The pound was down 0.52% to $1.18460 and was 0.29% lower against the euro, trading at 88.620 pence.
A stronger dollar – which on Friday was holding near an almost one-month high ahead of a key read of the strength of the U.S. economy – is behind the weaker pound.
“It does primarily look like a dollar story this week but the barrage of negative economic headlines out of the UK can’t be disregarded,” said Simon Harvey, head of FX Analysis at Monex Europe, also highlighting the pound’s underperformance relative to the euro.
Though the pound remains not far off a six-month high touched in mid-December, the outlook is murky as recession fears, high inflation and a cost-of-living crisis weigh on the British economy.
British construction activity fell last month at its sharpest rate since May 2020, as new orders dried up in the face of rising interest rates and broader cost pressures, a survey showed on Friday.
A survey on Thursday showed Britain’s services sector ended 2022 in lacklustre fashion, with new orders falling and hiring frozen during December, a sign that Britain is probably already in recession.
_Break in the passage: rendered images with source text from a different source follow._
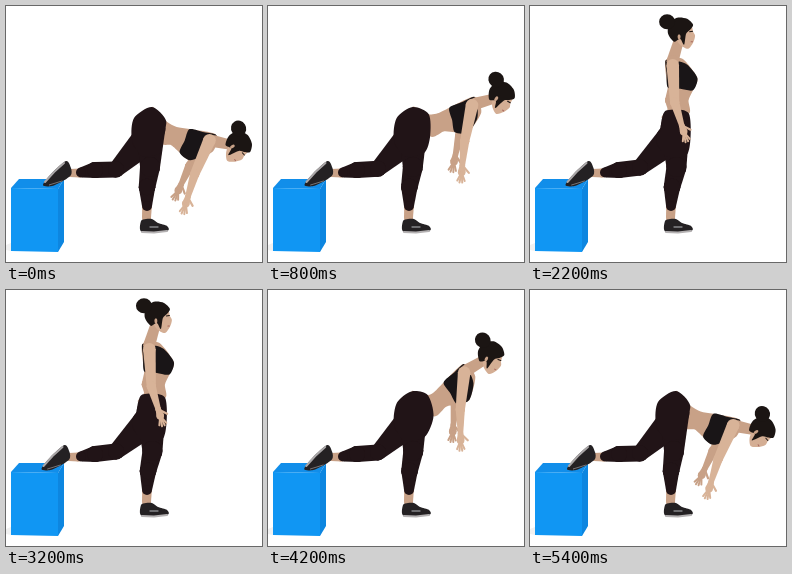
Write an HTML page with a canvas that moves like this. It is 256x256 px and loops after 5600 ms.

```html
<!DOCTYPE html>
<html lang="en">
<head>
<meta charset="utf-8">
<title>Single-leg hip hinge</title>
<style>
html, body { margin: 0; width: 100%; height: 100%; overflow: hidden; background: #fff; }
canvas { display: block; width: 100vw; height: 100vh; object-fit: contain; }
</style>
</head>
<body>
<canvas width="256" height="256"></canvas>
<script>
const g = document.querySelector("canvas").getContext("2d");
const LOOP = 5600, STEP = 200;
const PANTS = "#211417", TOP = "#191517", HAIR = "#1b1513", SHOE = "#242123";
const SKIN = "#d4ae94", SHADE = "#c8a187", LIGHT = "#d8b398";

const mix = (a, b, k) => [a[0] + (b[0] - a[0]) * k, a[1] + (b[1] - a[1]) * k];
const shift = (p, x, y) => [p[0] + x, p[1] + y];
const rad = degrees => degrees * Math.PI / 180;
const ease = x => .5 - .5 * Math.cos(Math.PI * Math.max(0, Math.min(1, x)));

// 0 is bent over, 1 is upright; rise, hold, sink
const uprightAt = t => ease((t + 150) / 2400) - ease((t - 3100) / 2250);

// Maps (along the body, toward its front) to the stage; lean is degrees from vertical
function frame(origin, lean) {
  const s = Math.sin(rad(lean)), c = Math.cos(rad(lean));
  return (along, front) => shift(origin, along * s + front * c, front * s - along * c);
}

// A point hanging below p, swung left by an angle in degrees
const hang = (p, angle, len) =>
  shift(p, -Math.sin(rad(angle)) * len, Math.cos(rad(angle)) * len);

function poseAt(u) {
  const lean = 105 - 108 * u, late = u ** 5;
  const waist = [157 + 14 * u - 23 * u ** 4, 126 - 20 * u];
  const pelvis = frame(waist, 107 - 60 * u - 38 * late);
  const torso = frame(waist, lean);
  const shoulder = torso(47, -3);
  const elbow = hang(shoulder, 27 * Math.max(0, 1 - u) ** 1.5 - 3, 37);
  const hand = hang(elbow, 17 - 34 * u, 42);
  return {
    u, shoulder, elbow, hand,
    farShoulder: torso(44, 3),
    farElbow: shift(elbow, -5, -8 + 6 * u),
    farHand: shift(hand, -9, -14 + 10 * u),
    glute: [128 + 2 * u, 112 + 14 * late],
    hip: [146 - 4 * u - 10 * late, 101 + 11 * late],
    waistBack: pelvis(0, -11), waistFront: pelvis(0, 11),
    ribBack: torso(25, -9), ribFront: torso(21, 16),
    bust: torso(33, 21), back: torso(52, -10), chest: torso(53, 7),
    loinBack: torso(12, -8), loinFront: torso(11, 11),
    nape: torso(51, -3),
    head: torso(75 + 4 * u, 11 * u - 4),
    tilt: rad(58 * (1 - u))
  };
}

function poly(points, color) {
  g.beginPath();
  points.forEach(p => g.lineTo(...p));
  g.closePath();
  g.fillStyle = color;
  g.fill();
}

// Closed smooth shape through its points
function blob(points, color, bend = .14) {
  const n = points.length, at = i => points[(i + n) % n];
  g.beginPath();
  g.moveTo(...at(0));
  for (let i = 0; i < n; i++) {
    const [a, b, c, d] = [at(i - 1), at(i), at(i + 1), at(i + 2)];
    g.bezierCurveTo(b[0] + (c[0] - a[0]) * bend, b[1] + (c[1] - a[1]) * bend,
      c[0] - (d[0] - b[0]) * bend, c[1] - (d[1] - b[1]) * bend, ...c);
  }
  g.fillStyle = color;
  g.fill();
}

function oval(x, y, rx, ry, color) {
  g.beginPath();
  g.ellipse(x, y, rx, ry, 0, 0, 7);
  g.fillStyle = color;
  g.fill();
}

function line(points, color, width) {
  g.beginPath();
  points.forEach(p => g.lineTo(...p));
  g.strokeStyle = color;
  g.lineWidth = width;
  g.lineCap = g.lineJoin = "round";
  g.stroke();
}

// Tapered tube with round ends
function limb(a, b, ra, rb, color) {
  const angle = Math.atan2(b[1] - a[1], b[0] - a[0]);
  const x = -Math.sin(angle), y = Math.cos(angle);
  poly([shift(a, x * ra, y * ra), shift(b, x * rb, y * rb),
    shift(b, -x * rb, -y * rb), shift(a, -x * ra, -y * ra)], color);
  oval(...a, ra, ra, color);
  oval(...b, rb, rb, color);
}

function arm(shoulder, elbow, tip, color) {
  const angle = Math.atan2(tip[1] - elbow[1], tip[0] - elbow[0]);
  const reach = (from, turn, len) =>
    shift(from, Math.cos(angle + turn) * len, Math.sin(angle + turn) * len);
  const wrist = reach(tip, Math.PI, 18), palm = reach(wrist, 0, 7);
  limb(shoulder, elbow, 6.3, 4.6, color);
  limb(elbow, wrist, 4.6, 2.7, color);
  limb(wrist, palm, 2.7, 3.8, color);
  for (let i = 0; i < 4; i++) {
    const turn = i * .27 - .42;
    line([palm, reach(palm, turn, 11 - Math.abs(turn) * 4)], color, 2);
  }
  line([wrist, reach(wrist, -.8, 10)], color, 2.2);
}

function drawBox() {
  poly([[0, 239], [5, 237], [5, 245], [0, 244]], "#f1f1f1");
  poly([[5, 182], [13, 173], [58, 173], [52, 183]], "#118eea");
  poly([[5, 182], [52, 183], [52, 246], [5, 245]], "#1096f3");
  poly([[52, 183], [58, 173], [58, 236], [52, 246]], "#0d86e0");
}

function drawBackShoe(u) {
  g.save();
  g.translate(-1.5 * u, 0);
  limb([64, 167], [74, 167], 4, 4.5, SHADE);
  blob([[60, 155], [65, 162], [65, 169], [57, 175], [46, 180], [37, 179], [46, 167]], SHOE);
  line([[58, 157], [48, 166], [39, 176]], "#aaa7a8", 2);
  line([[43, 179], [56, 175]], "#777375", 1);
  g.restore();
}

function drawFrontShoe() {
  limb([141, 200], [140.5, 212], 4.8, 4.5, SHADE);
  blob([[135, 215], [140, 213], [146, 213], [152, 217], [161, 220], [161, 225], [136, 226]], SHOE);
  line([[136, 226], [148, 226.5], [161, 225]], "#b4b1b2", 2);
  line([[144, 221], [152, 221]], "#85868a", 1.3);
}

function drawLegs(p) {
  const u = p.u, backKnee = [110, 163.5 - 2 * u], calf = [89, 164];
  limb([141, 133], backKnee, 15, 8, PANTS);
  limb(backKnee, calf, 8, 8, PANTS);
  limb(calf, [75, 166.5], 8, 5, PANTS);
  const knee = [144 + 2.5 * u, 161], shin = [141 + u, 181];
  limb([145, 122], knee, 14.5, 10, PANTS);
  limb(knee, shin, 10, 8.3, PANTS);
  limb(shin, [141, 200], 8.3, 5, PANTS);
  blob([p.glute, p.hip, p.waistBack, p.waistFront, [155 + 3 * u, 147], [136, 150], [126, 133]], PANTS);
}

function drawTorso(p) {
  blob([p.hip, p.waistBack, p.loinBack, p.ribBack, p.back, p.chest,
    p.bust, p.ribFront, p.loinFront, p.waistFront], SHADE, .12);
}

function drawTop(p) {
  blob([p.ribBack, mix(p.ribBack, p.back, .55), p.back, mix(p.back, p.chest, .4),
    mix(p.chest, p.bust, .3), p.bust, p.ribFront, mix(p.ribFront, p.ribBack, .5)], TOP, .13);
}

function drawHead(p) {
  limb(p.nape, mix(p.head, p.nape, .25), 6, 5, SHADE);
  g.save();
  g.translate(...p.head);
  g.rotate(p.tilt);
  blob([[0, -9], [10, -7], [12, -1], [14, 3], [12, 10], [7, 16], [-1, 12], [-5, 4]], SKIN);
  blob([[-7, 9], [-13, 1], [-12, -9], [-4, -15], [6, -14], [12, -8], [9, -3],
    [5, 1], [3, 12], [-1, 6]], HAIR);
  oval(-2, 4, 1.5, 2.6, SHADE);
  line([[8.5, -1], [11.5, -1.5]], HAIR, 1);
  line([[10, 9], [11.5, 9]], "#a8685f", 1);
  oval(-14, -11, 8, 7.5, HAIR);
  g.restore();
}

function draw(t) {
  const p = poseAt(uprightAt(t));
  g.fillStyle = "#fff";
  g.fillRect(0, 0, 256, 256);
  drawBox();
  drawBackShoe(p.u);
  drawFrontShoe();
  arm(p.farShoulder, p.farElbow, p.farHand, SHADE);
  drawTorso(p);
  drawLegs(p);
  drawTop(p);
  drawHead(p);
  arm(p.shoulder, p.elbow, p.hand, LIGHT);
}

const start = performance.now();
function tick() {
  const t = (performance.now() - start) % LOOP;
  draw(Math.floor(t / STEP) * STEP);
  requestAnimationFrame(tick);
}
tick();
</script>
</body>
</html>
```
“Growth differentials are also at play for the pound and we think deteriorating sentiment means this momentum lower can be sustained,” Harvey said.
Earlier in the week, the S&P Global/CIPS UK manufacturing Purchasing Managers’ Index (PMI) fell to 45.3 in December from 46.5 in November, its lowest since May 2009, apart from two months at the start of the COVID-19 pandemic in 2020.
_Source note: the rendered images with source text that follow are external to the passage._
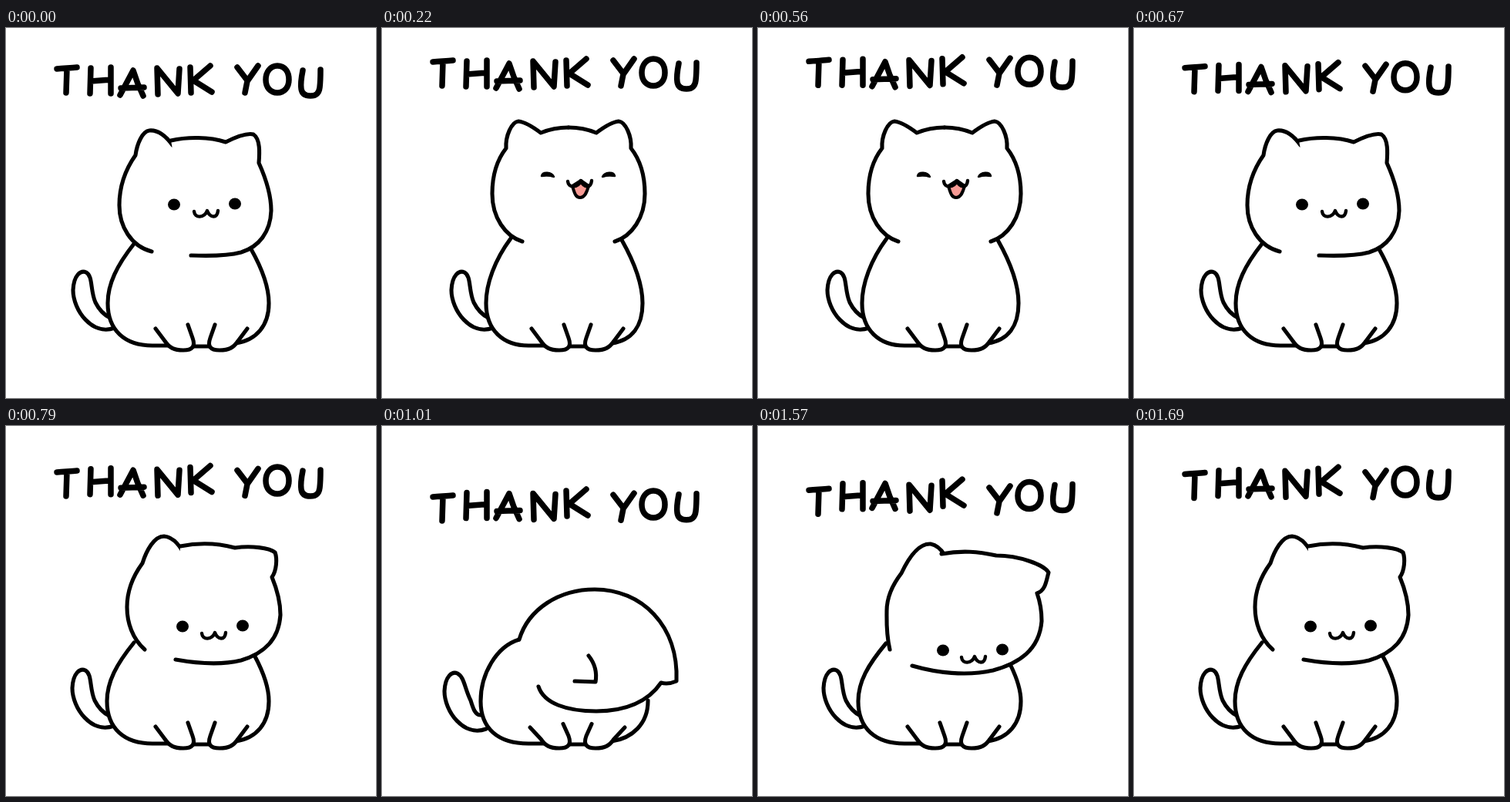
Recreate the animation shown at these times as an HTML page. Size 480 px wide and 480 px high, loop 1810 ms.

```html
<!DOCTYPE html>
<html lang="en">
<head>
<meta charset="utf-8">
<title>Thank you</title>
<style>
  html, body { margin: 0; height: 100%; overflow: hidden; background: #fff; }
  svg { display: block; width: 100vw; height: 100vh; }
  path { stroke: #000; stroke-linecap: round; stroke-linejoin: round; }
  #cat path { fill: #fff; stroke-width: 5.1; }
  #cat .line { fill: none; }
  #cat .lid { fill: #000; stroke-width: 2.4; }
  #cat .tongue { fill: #f79a94; stroke-width: 4; }
  #cat .mouth { fill: none; stroke-width: 4.4; }
  #text path { fill: none; stroke-width: 7.5; }
</style>
</head>
<body>
<svg viewBox="0 0 480 480" role="img" aria-label="THANK YOU">
  <g id="text"></g>
  <g id="cat"></g>
</svg>
<script>
const LOOP = 1810, STEPS = 16;
const lerp = (a, b, k) => a + (b - a) * k;
const path = (d, cls = '') => `<path class="${cls}" d="${d}"/>`;
const group = (transform, content) => `<g transform="${transform}">${content}</g>`;
const mirrored = (axis, half) => half + group(`translate(${2 * axis} 0) scale(-1 1)`, half);

// Blend two drawings that share the same structure; k may go past 1.
function mix(a, b, k) {
  const number = /-?\d+(\.\d+)?/g, ends = b.match(number);
  let i = 0;
  return a.replace(number, n => lerp(+n, +ends[i++], k).toFixed(2));
}

// (lx,ly) and (rx,ry) are the shoulders, left and right the widest points;
// crouch goes from 0 (sitting up) to 1 (bowing) and beyond.
function body({ lx, ly, left, rx, ry, right, crouch = 0 }) {
  const c = crouch, floor = 357, backX = lerp(lx, left, lerp(.65, .6, c));
  const tail =
    'M141 389C112 400 87 366 87 340C88 320 97 314 104 317' +
    `C113 322 ${109 + 4 * c} ${340 - 4 * c} ${116 + 5 * c} ${356 - 4 * c}` +
    `C${121 + 3 * c} ${366 - 4 * c} 127 372 135 ${376 - 5 * c}`;
  const paw =
    `M${194 - 2 * c} ${390 + c}L206 406C212 415 218 418 230 418` +
    `C242 418 246 413 242 402L${236 - c} ${385 + 1.5 * c}`;
  return group(`translate(${left - 132 - 2 * c} ${4 * c})`, path(tail)) +
    path(`M${lx} ${ly}C${backX} ${ly + lerp(28, 9, c)} ${left} ${lerp(332, 322, c)} ${left} ${floor}` +
      `C${left} 392 ${left + 22} 412 190 412L213 412`) +
    path(`M${rx} ${ry}C${lerp(rx, right, .6)} ${lerp(ry, floor, .35)} ${right} ${lerp(ry, floor, .7)} ${right} ${floor}` +
      `C${right} 386 325 405 298 409`) +
    path('M244 413L263 413', 'line') +
    mirrored(253.5, path(paw));
}

const eye = (x, y) => `<ellipse cx="${x}" cy="${y}" rx="8" ry="7.4"/>`;
const mouth = (x, y) => group(`translate(${x} ${y})`,
  path('M-17 1C-16 10 -4 10 0 0C4 10 13 10 14 0', 'mouth'));

const rest = body({ lx: 166, ly: 280, left: 132, rx: 318, ry: 287, right: 341 }) +
  path('M189 290C162 283 147 257 147 230C147 205 156 182 168 165C170 150 177 134 186 133C197 132 208 141 216 152') +
  path('M214 146C235 141 264 141 285 148C297 142 313 136 321 138C330 144 329 162 328 175' +
    'C337 195 344 217 344 237C343 265 328 284 305 291C290 295 265 296 240 295') +
  eye(218, 229) + eye(297, 228) + mouth(261, 237);

const nod = body({ lx: 166, ly: 281, left: 131, rx: 323, ry: 299, right: 341 }) +
  path('M180 290C164 276 157 255 157 235C157 213 166 193 177 178C182 162 192 143 205 143C218 144 228 158 232 170') +
  path('M226 156C250 151 275 152 297 158C318 155 342 158 349 164C352 172 351 188 345 196' +
    'C352 213 356 230 356 245C354 278 333 296 305 304C280 310 248 308 220 303') +
  eye(229, 260) + eye(307, 259) + mouth(271, 268);

const happy = body({ lx: 167, ly: 273, left: 135, rx: 311, ry: 275, right: 338 }) +
  mirrored(242, path('M182 277C160 270 143 246 143 215C143 190 150 170 161 156' +
    'C160 140 168 122 177 121C187 122 198 130 206 136C218 131 230 129 242 129')) +
  mirrored(254.5, path('M207 192C208 186 220 186 223 193C217 191 213 191 207 192Z', 'lid')) +
  path('M247 205C250 216 252 220 257 220C262 220 265 216 268 205L258 198Z', 'tongue') +
  mouth(258, 198);

// sink runs from 0 to 1 as the head settles at the bottom of the bow.
function bow(sink) {
  const head =
    path('M178 277C190 237 230 212 276 212C337 212 385 259 382 331C375 334 369 335 362 333' +
      'C345 358 315 370 278 370C240 370 210 360 203 338') +
    path('M268 298C276 308 279 320 277 332L250 331', 'line');
  return body({
    lx: 178 - sink, ly: 277 + 3 * sink, left: 128 - 3 * sink,
    rx: 345 + 2 * sink, ry: 356, right: 345 + 2 * sink, crouch: 1 + sink
  }) + group(`translate(0 ${2.5 * sink}) rotate(${sink} 177 277)`, head);
}

function catAt(n) {
  if (n > 0 && n < 6) return happy;
  if (n > 8 && n < 14) return bow(Math.min(1, (n - 9) / 2));
  return mix(rest, nod, n < 6 ? 0 : Math.min(n - 6, STEPS - n));
}

// Strokes of each letter, and how far it hangs when the word swings.
const letters = [
  ['M66 41C76 40 84 40 92 39M79 41L78 72', 10],
  ['M110 40L109 73M136 39L136 73M110 57L136 55', -1],
  ['M148 75L165 43C168 53 173 66 178 76M149 66L179 65', -6],
  ['M197 74L196 40L223 73L225 41', 1],
  ['M239 39L240 72M265 37L243 56L267 71', -5],
  ['M300 39L313 56M327 37L313 57L310 72', 8],
  ['M352 37C362 37 367 45 367 55C367 65 361 72 352 72C343 72 337 65 337 55C337 45 343 37 352 37Z', 0],
  ['M385 43C383 53 382 61 383 67C384 74 389 76 395 76C402 76 406 73 407 65C408 57 408 49 408 42', -3]
];

// Key points of the word: step, drop, swing.
const keys = [
  [0, 12, 0], [4, -6, 0], [7, 16, .3], [9, 47, .4],
  [11, 53, 1], [13, 53, 1], [15, 18, .35], [16, 12, 0]
];

function wordAt(n) {
  const i = keys.findIndex(key => key[0] > n), a = keys[i - 1], b = keys[i];
  const k = (n - a[0]) / (b[0] - a[0]);
  return [lerp(a[1], b[1], k), lerp(a[2], b[2], k)];
}

const cat = document.getElementById('cat');
const text = document.getElementById('text');
text.innerHTML = letters.map(([d]) => path(d)).join('');

// The clock ticks in hundredths of a second, so step lengths vary slightly.
const startOf = n => Math.round(n * 11.24) * 10;

function stepAt(t) {
  let n = STEPS - 1;
  while (startOf(n) > t) n--;
  return n;
}

let shown = -1;
function draw(t) {
  const n = stepAt(t % LOOP);
  if (n === shown) return;
  shown = n;
  cat.innerHTML = catAt(n);
  const [drop, swing] = wordAt(n);
  letters.forEach(([, hang], i) =>
    text.children[i].setAttribute('transform', `translate(0 ${drop + hang * swing})`));
}

const start = performance.now();
function tick() {
  draw(performance.now() - start);
  requestAnimationFrame(tick);
}
tick();
</script>
</body>
</html>
```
The BoE has hiked interest rates nine times since December 2021 to try to lower inflation that remains near a 41-year high, while attempting to skirt a severe downturn.
On Friday, currency traders were looking ahead to the U.S. labor department’s closely watched employment report due for release at 1330 GMT.
Economists predict 200,000 workers were added to non-farm payrolls in December, which would mark the slowest pace of growth in two years. Focus for investors will likely be more intense on measures of wage inflation, as this is a gauge that Federal Reserve policymakers are monitoring.
(Reporting by Lucy Raitano; Editing by Hugh Lawson)